There is a lot of stuff but I remember that I had an ATB (supermarket) near my dorm and there were only 3 aisles. One of them was just mayonnaise. They had a bigger selection of mayonnaise than they had of alcohol, can you realize now how serious things were? I still got the picture of this mayonnaise aisle and even brought Ukrainian mayonnaise home. You know, the one that is called EUROPEAN!
But jokes aside, I was impressed by how different Ukrainian attitude to nationalism is, how pride you are of your country. It`s small things like seeing the Ukrainian flags everywhere. We don`t have anything like that in Austria. I’ve read about it in books but coming here and experiencing it was a totally different thing.
Q: What did you enjoy about Taras Shevchenko University the most?
I studied at the Institute of International Relations and the organization was super easy for me. Usually, Erasmus people have these huge organizational problems with applying and going to courses. But for me it was super easy - the university did literally everything to make my life easy. They took care of everything - I could attend everything I wanted even though some classes weren’t the part of my major. Even when I came home they sent me all the documents I needed even though no one was in the office already. It was really surprising and very nice.
Q: What was your favorite ESN Kyiv event?
I think it was the language café. Ukrainian guys were explaining words in English and we had to speak Russian or Ukrainian and there were some rules I don’t remember... but I remember that it was fun! It was a fun night in general, very cozy, very comfortable. I’ve met a lot of people; it was really nice.
Q: What cities did you visit in Ukraine?
I went to Chernihiv with ESN, then Dnipro, Odesa, Kamianets-Podilskyi, Khotyn, Lviv, Zhytomyr and Chernobyl. It’s very unfair to the other cities but if I were to make the top 3, it would be Odesa, Odesa, Odesa. It was my first time seeing the Black Sea and the city has its very interesting charm. It feels a little bit like Italy, like the Mediterranean. It smells like the ocean and there is an archeological museum underneath the water. This is such an amazing idea! And the architecture there is so nice. I actually liked architecture everywhere, and in Kyiv as well. It’s so mixed. In Vienna everything is so structured, everything fits together. In Kyiv and Odesa, it’s like you see the concrete building next to a very imperialistic one with all the decor and big windows and it is a usual thing. I find this really great, I love it.
Q: What coming back from Erasmus feels like?
I really missed my people. And administration got worse again now that I didn’t get any special treatment as an Erasmus. However, I still knew that I was coming back to Ukraine for my archeological excavation. So when I got back home for good, it was a real cut. It was like "Breathe. Breathe. I’ve got back home and I’m not enjoying it".
Q: What is your advice for people coming to Kyiv?
Enjoy it! It’s a wonderful place. In general, every time you go abroad you discover people but you can also discover yourself.
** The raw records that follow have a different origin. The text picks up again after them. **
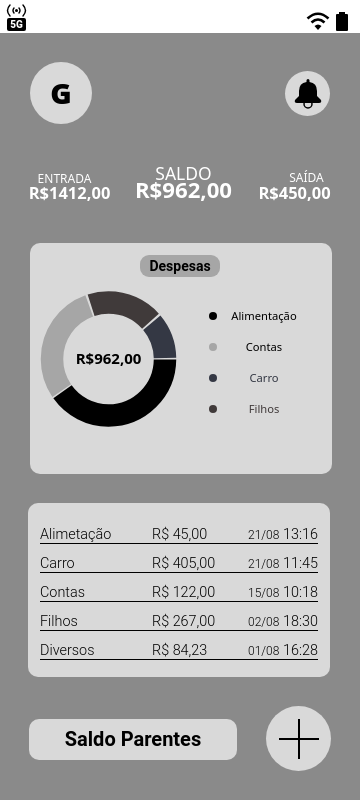
<!DOCTYPE html>
<html lang="pt-BR">
<head>
<meta charset="utf-8">
<title>Saldo e despesas</title>
<style>
:root {
  --bg: #8a8a8a;
  --card: #d9d9d9;
  --badge: #a6a6a6;
  --ink: #000;
  --light: #fff;
  --food: #000;
  --bills: #a6a6a6;
  --car: #343844;
  --kids: #403a3a;
  --sans: "Noto Sans", "Open Sans", sans-serif;
  --ui: Roboto, Inter, sans-serif;
}
* { box-sizing: border-box; margin: 0; padding: 0; }
html, body { width: 360px; height: 800px; overflow: hidden; }
body { background: var(--bg); color: var(--ink); font-family: var(--sans); white-space: nowrap; }
a { color: inherit; text-decoration: none; }
svg { display: block; }
.status { height: 33px; padding: 0 11px 0 5px; background: var(--light); display: flex; justify-content: space-between; }
.header { height: 120px; padding: 29px 30px 0; display: flex; justify-content: space-between; align-items: flex-start; }
.avatar, .bell, .add { border-radius: 50%; background: var(--card); display: grid; place-items: center; }
.avatar { width: 62px; height: 62px; font: 800 29px/62px "Open Sans", var(--sans); }
.bell { width: 45px; height: 45px; margin-top: 9px; }
.summary { height: 90px; padding: 9px 29px 0 28px; display: grid; grid-template-columns: 83px 1fr 73px; color: var(--light); text-align: center; }
.summary dl { display: flex; flex-direction: column; align-items: center; }
.summary dt { font-size: 12px; line-height: 14px; margin-top: 10px; }
.summary dd { font-size: 16.5px; line-height: 18px; font-weight: 600; margin-top: -2px; }
.summary .income dt { margin-left: -10px; }
.summary .outcome dt { margin: 9px 0 1px 24px; }
.summary .balance { padding-right: 2px; }
.summary .balance dt { font-size: 17.5px; line-height: 20px; margin-top: 1px; }
.summary .balance dd { font-size: 22.2px; line-height: 22px; font-weight: 800; margin-top: -4px; }
.expenses { width: 302px; height: 231px; margin-left: 30px; padding-top: 12px; border-radius: 10px; background: var(--card); }
.expenses h2 { width: 80px; height: 22px; margin: 0 auto; position: relative; left: -1px; border-radius: 9px; background: var(--badge); font: 700 14px/22px var(--ui); text-align: center; }
.breakdown { display: flex; padding: 13px 0 0 10px; }
.donut { position: relative; width: 137px; height: 137px; }
.donut strong { position: absolute; inset: 0; text-align: center; font-size: 15px; line-height: 136px; font-weight: 600; }
.legend { list-style: none; width: 102px; margin: 10px 0 0 32px; }
.legend li { height: 31px; display: grid; grid-template-columns: 8px 1fr; align-items: center; font-size: 11.2px; line-height: 31px; text-align: center; }
.legend li::before { content: ""; width: 8px; height: 8px; border-radius: 50%; background: var(--dot); }
.legend .food { --dot: var(--food); }
.legend .bills { --dot: var(--bills); }
.legend .car { --dot: var(--car); color: var(--car); }
.legend .kids { --dot: var(--kids); color: var(--kids); }
.history { width: 302px; height: 174px; margin: 29px 0 0 28px; padding: 12px 12px 0; border-radius: 10px; background: var(--card); list-style: none; }
.history li { height: 29px; padding-top: 11px; border-bottom: 1px solid var(--ink); display: grid; grid-template-columns: 112px 96px 1fr; font: 300 14.4px/18px var(--ui); }
.history small { font-size: 12px; }
.actions { display: flex; align-items: center; justify-content: space-between; margin: 29px 29px 0; height: 65px; }
.button { width: 208px; height: 41px; margin-top: 2px; border-radius: 10px; background: var(--card); font: 600 20px/41px var(--ui); text-align: center; }
.add { width: 65px; height: 65px; }
</style>
</head>
<body>
<div class="status">
  <svg width="24" height="33" role="img" aria-label="Sinal 5G">
    <g fill="none" stroke="#000" stroke-width="1.4" stroke-linecap="round">
      <path d="M9 8Q7 10.500 9 13M14 8Q16 10.500 14 13M5 5Q0 10.500 5 16M18 5Q23 10.500 18 16"/>
    </g>
    <circle cx="11.500" cy="10.500" r="1.500"/>
    <rect x="2" y="18" width="19" height="13" rx="2"/>
    <text x="11.500" y="28.300" text-anchor="middle" fill="#fff" font-family="Roboto, sans-serif" font-size="10" font-weight="800">5G</text>
  </svg>
  <svg width="44" height="33" role="img" aria-label="Wi-Fi e bateria">
    <g fill="none" stroke="#000" stroke-width="2.600">
      <path d="M2.500 18.500Q13 9 23.500 18.500M6.500 22.500Q13 16.500 19.500 22.500"/>
    </g>
    <path d="M9.500 26Q13 23 16.500 26L13 30Z"/>
    <path d="M34 12h6v2h2q1 0 1 1v15q0 1-1 1h-10q-1 0-1-1v-15q0-1 1-1h2z"/>
  </svg>
</div>

<header class="header">
  <a class="avatar" href="#">G</a>
  <a class="bell" href="#" aria-label="Notificações">
    <svg width="30" height="32" viewBox="0 0 30 32">
      <circle cx="15" cy="26" r="4" fill="none" stroke="#000" stroke-width="1.500"/>
      <path d="M13.500 4V2.500a1.500 1.500 0 0 1 3 0V4Q24 5 24 13V18L28 22Q29 25 26 25H4Q1 25 2 22L6 18V13Q6 5 13.500 4Z"/>
    </svg>
  </a>
</header>

<main>
  <section class="summary">
    <dl class="income"><dt>ENTRADA</dt><dd>R$1412,00</dd></dl>
    <dl class="balance"><dt>SALDO</dt><dd>R$962,00</dd></dl>
    <dl class="outcome"><dt>SAÍDA</dt><dd>R$450,00</dd></dl>
  </section>

  <section class="expenses">
    <h2>Despesas</h2>
    <div class="breakdown">
      <div class="donut">
        <svg width="137" height="137" role="img" aria-label="Gráfico de despesas">
          <g fill="none" stroke-width="22.500" transform="translate(68.500 69)">
            <circle r="56.500" pathLength="360" stroke="var(--food)" stroke-dasharray="144 216" stroke-dashoffset="-0.500"/>
            <circle r="56.500" pathLength="360" stroke="var(--bills)" stroke-dasharray="104 256" stroke-dashoffset="-146"/>
            <circle r="56.500" pathLength="360" stroke="var(--kids)" stroke-dasharray="66 294" stroke-dashoffset="-252"/>
            <circle r="56.500" pathLength="360" stroke="var(--car)" stroke-dasharray="39 321" stroke-dashoffset="-320"/>
          </g>
        </svg>
        <strong>R$962,00</strong>
      </div>
      <ul class="legend">
        <li class="food">Alimentação</li>
        <li class="bills">Contas</li>
        <li class="car">Carro</li>
        <li class="kids">Filhos</li>
      </ul>
    </div>
  </section>

  <ul class="history">
    <li><span>Alimetação</span><span>R$ 45,00</span><span><small>21/08</small> 13:16</span></li>
    <li><span>Carro</span><span>R$ 405,00</span><span><small>21/08</small> 11:45</span></li>
    <li><span>Contas</span><span>R$ 122,00</span><span><small>15/08</small> 10:18</span></li>
    <li><span>Filhos</span><span>R$ 267,00</span><span><small>02/08</small> 18:30</span></li>
    <li><span>Diversos</span><span>R$ 84,23</span><span><small>01/08</small> 16:28</span></li>
  </ul>
</main>

<footer class="actions">
  <a class="button" href="#">Saldo Parentes</a>
  <a class="add" href="#" aria-label="Adicionar">
    <svg width="42" height="42"><path d="M21 1V41M1 21H41" stroke="#000" stroke-width="2"/></svg>
  </a>
</footer>
</body>
</html>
How do you react to new surroundings? How do you work with frustration? I mean, things are frustrating: sometimes you feel alone, sometimes you feel sad, not everything is sunshine and unicorns. But life is a playground, it’s playing with a safety net. You can find out how you will behave in this new world. It is really interesting - how will you deal with the challenges you face with? Discover yourself. Enjoy.
Interviewer: Anastasiia Mykytenko
Photos: Sabrina Schauer's personal archive